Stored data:
+ + + + + + +

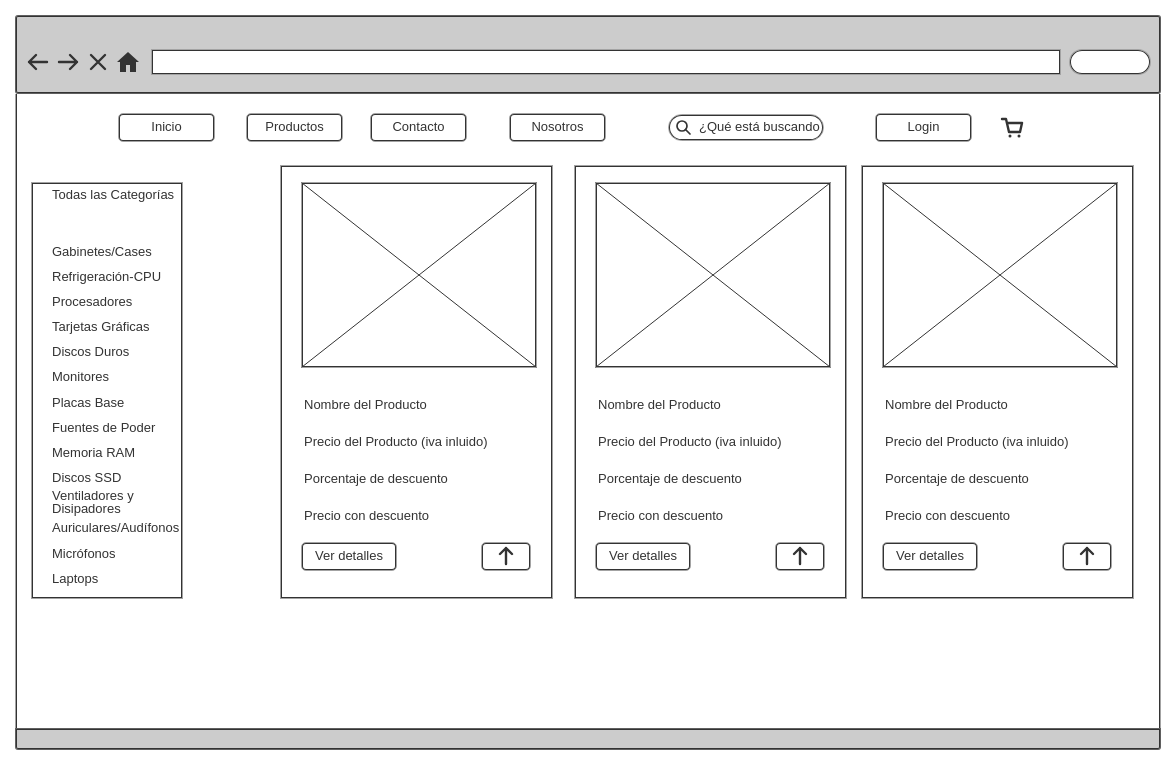
<!DOCTYPE html>
<html lang="es">
<head>
<meta charset="utf-8">
<title>Wireframe de tienda</title>
<style>
:root {
  --ink: #333;
  --soft: rgba(51, 51, 51, .45);
  --frame: rgba(51, 51, 51, .7);
  --chrome: #ccc;
  --paper: #fff;
}
* { box-sizing: border-box; margin: 0; padding: 0; }
html, body { width: 1176px; height: 765px; overflow: hidden; background: var(--paper); }
body { padding: 15px; font: 13px/1 "Liberation Sans", Arial, sans-serif; color: var(--ink); }
a { color: inherit; text-decoration: none; }
ul { list-style: none; }
svg { display: block; flex: none; overflow: visible; fill: none; stroke: var(--ink); stroke-width: 2.4; stroke-linecap: round; stroke-linejoin: round; }
svg .solid { fill: var(--ink); stroke: none; }
.defs { position: absolute; width: 0; height: 0; }

/* Fine outline: dark line with a soft outer edge */
.outlined { border: 1px solid var(--soft); box-shadow: inset 0 0 0 1px var(--ink); }

.window { display: flex; flex-direction: column; width: 1146px; height: 735px; }
.toolbar { display: flex; align-items: center; gap: 10px; height: 79px; padding: 16px 0 1px 12px; border-color: var(--frame); border-radius: 3px; background: var(--chrome); }
.address, .toolbar-field { height: 26px; background: var(--paper); }
.address { width: 910px; margin-left: 3px; }
.toolbar-field { width: 82px; margin-left: -2px; border-radius: 13px; }
.viewport { flex: 1; padding: 0 1px; border: solid var(--soft); border-width: 0 1px; box-shadow: inset 1px 0 var(--ink), inset -1px 0 var(--ink); }
.statusbar { height: 22px; border-color: var(--frame); border-radius: 0 0 3px 3px; background: var(--chrome); }

.nav { display: flex; height: 71px; padding: 19px 0 0 101px; }
.button { display: flex; align-items: center; justify-content: center; height: 29px; border-radius: 5px; padding-bottom: 3px; white-space: nowrap; }
.nav .button { width: 97px; }
.products { margin-left: 31px; }
.contact { margin-left: 27px; }
.about { margin-left: 42px; }
.search { display: flex; align-items: center; gap: 8px; width: 156px; height: 27px; margin: 1px 0 0 62px; padding-left: 7px; border-radius: 14px; white-space: nowrap; }
.search svg { stroke-width: 1.7; }
.search span { padding-bottom: 2px; }
.login { margin-left: 51px; }
.cart { margin: 3px 0 0 29px; }

.catalog { display: flex; align-items: flex-end; padding-left: 14px; }
.categories { width: 152px; height: 417px; margin-right: 97px; padding: 1px 0 0 20px; white-space: nowrap; }
.categories h2 { margin: 5px 0 37.7px; font: inherit; line-height: 12px; }
.categories ul { line-height: 25.15px; }
.categories .two-lines { height: 25.15px; line-height: 12.5px; }
.card { width: 273px; height: 434px; padding: 16px 0 0 20px; }
.card:nth-of-type(2) { margin: 0 14px 0 21px; }
.thumb { width: 236px; height: 186px; padding: 1px; }
.thumb svg { stroke-width: 1; }
.details { margin: 18px 0 8px; padding-left: 3px; line-height: 37px; }
.actions { display: flex; justify-content: space-between; width: 230px; }
.view { width: 96px; }
.upload { width: 50px; padding-bottom: 1px; }
</style>
</head>
<body>
<svg class="defs" aria-hidden="true">
  <defs>
    <path id="cross" d="M-1-1 233 183M233-1-1 183"/>
    <path id="arrow-up" d="M8 17V1M2 7 8 1l6 6"/>
  </defs>
</svg>
<div class="window">
  <header class="toolbar outlined">
    <svg width="20" height="20" role="img" aria-label="Atrás"><path d="M19 10H1M8 3 1 10l7 7"/></svg>
    <svg width="20" height="20" role="img" aria-label="Adelante"><path d="M1 10h18M12 3l7 7-7 7"/></svg>
    <svg width="20" height="20" role="img" aria-label="Detener"><path d="M3 3l14 14M17 3 3 17"/></svg>
    <svg width="20" height="20" role="img" aria-label="Página de inicio"><polygon class="solid" points="10,0 21,10 18,10 18,20 12,20 12,13 8,13 8,20 2,20 2,10 -1,10"/></svg>
    <div class="address outlined"></div>
    <div class="toolbar-field outlined"></div>
  </header>

  <div class="viewport">
    <nav class="nav">
      <a class="button outlined" href="#">Inicio</a>
      <a class="button outlined products" href="#">Productos</a>
      <a class="button outlined contact" href="#">Contacto</a>
      <a class="button outlined about" href="#">Nosotros</a>
      <div class="search outlined">
        <svg width="15" height="15" aria-hidden="true"><circle cx="6" cy="6" r="5"/><path d="M9.5 9.5 14 14"/></svg>
        <span>¿Qué está buscando</span>
      </div>
      <a class="button outlined login" href="#">Login</a>
      <a class="cart" href="#" aria-label="Carrito">
        <svg width="24" height="24"><path d="M1 3h4l3 13h11l2-9H6"/><circle class="solid" cx="9" cy="20" r="1.5"/><circle class="solid" cx="18" cy="20" r="1.5"/></svg>
      </a>
    </nav>

    <main class="catalog">
      <aside class="categories outlined">
        <h2>Todas las Categorías</h2>
        <ul>
          <li>Gabinetes/Cases</li>
          <li>Refrigeración-CPU</li>
          <li>Procesadores</li>
          <li>Tarjetas Gráficas</li>
          <li>Discos Duros</li>
          <li>Monitores</li>
          <li>Placas Base</li>
          <li>Fuentes de Poder</li>
          <li>Memoria RAM</li>
          <li>Discos SSD</li>
          <li class="two-lines">Ventiladores y<br>Disipadores</li>
          <li>Auriculares/Audífonos</li>
          <li>Micrófonos</li>
          <li>Laptops</li>
        </ul>
      </aside>

      <article class="card outlined">
        <div class="thumb outlined" role="img" aria-label="Foto del producto"><svg width="232" height="182"><use href="#cross"/></svg></div>
        <ul class="details">
          <li>Nombre del Producto</li>
          <li>Precio del Producto (iva inluido)</li>
          <li>Porcentaje de descuento</li>
          <li>Precio con descuento</li>
        </ul>
        <div class="actions">
          <a class="button outlined view" href="#">Ver detalles</a>
          <a class="button outlined upload" href="#" aria-label="Subir"><svg width="16" height="18"><use href="#arrow-up"/></svg></a>
        </div>
      </article>

      <article class="card outlined">
        <div class="thumb outlined" role="img" aria-label="Foto del producto"><svg width="232" height="182"><use href="#cross"/></svg></div>
        <ul class="details">
          <li>Nombre del Producto</li>
          <li>Precio del Producto (iva inluido)</li>
          <li>Porcentaje de descuento</li>
          <li>Precio con descuento</li>
        </ul>
        <div class="actions">
          <a class="button outlined view" href="#">Ver detalles</a>
          <a class="button outlined upload" href="#" aria-label="Subir"><svg width="16" height="18"><use href="#arrow-up"/></svg></a>
        </div>
      </article>

      <article class="card outlined">
        <div class="thumb outlined" role="img" aria-label="Foto del producto"><svg width="232" height="182"><use href="#cross"/></svg></div>
        <ul class="details">
          <li>Nombre del Producto</li>
          <li>Precio del Producto (iva inluido)</li>
          <li>Porcentaje de descuento</li>
          <li>Precio con descuento</li>
        </ul>
        <div class="actions">
          <a class="button outlined view" href="#">Ver detalles</a>
          <a class="button outlined upload" href="#" aria-label="Subir"><svg width="16" height="18"><use href="#arrow-up"/></svg></a>
        </div>
      </article>
    </main>
  </div>

  <footer class="statusbar outlined"></footer>
</div>
</body>
</html>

+ + + + + + +

◆ **To do**
Pull out the lines above in which the word "display" appears.

◆ **Problem solution**
svg { display: block; flex: none; overflow: visible; fill: none; stroke: var(--ink); stroke-width: 2.4; stroke-linecap: round; stroke-linejoin: round; }
.window { display: flex; flex-direction: column; width: 1146px; height: 735px; }
.toolbar { display: flex; align-items: center; gap: 10px; height: 79px; padding: 16px 0 1px 12px; border-color: var(--frame); border-radius: 3px; background: var(--chrome); }
.nav { display: flex; height: 71px; padding: 19px 0 0 101px; }
.button { display: flex; align-items: center; justify-content: center; height: 29px; border-radius: 5px; padding-bottom: 3px; white-space: nowrap; }
.search { display: flex; align-items: center; gap: 8px; width: 156px; height: 27px; margin: 1px 0 0 62px; padding-left: 7px; border-radius: 14px; white-space: nowrap; }
.catalog { display: flex; align-items: flex-end; padding-left: 14px; }
.actions { display: flex; justify-content: space-between; width: 230px; }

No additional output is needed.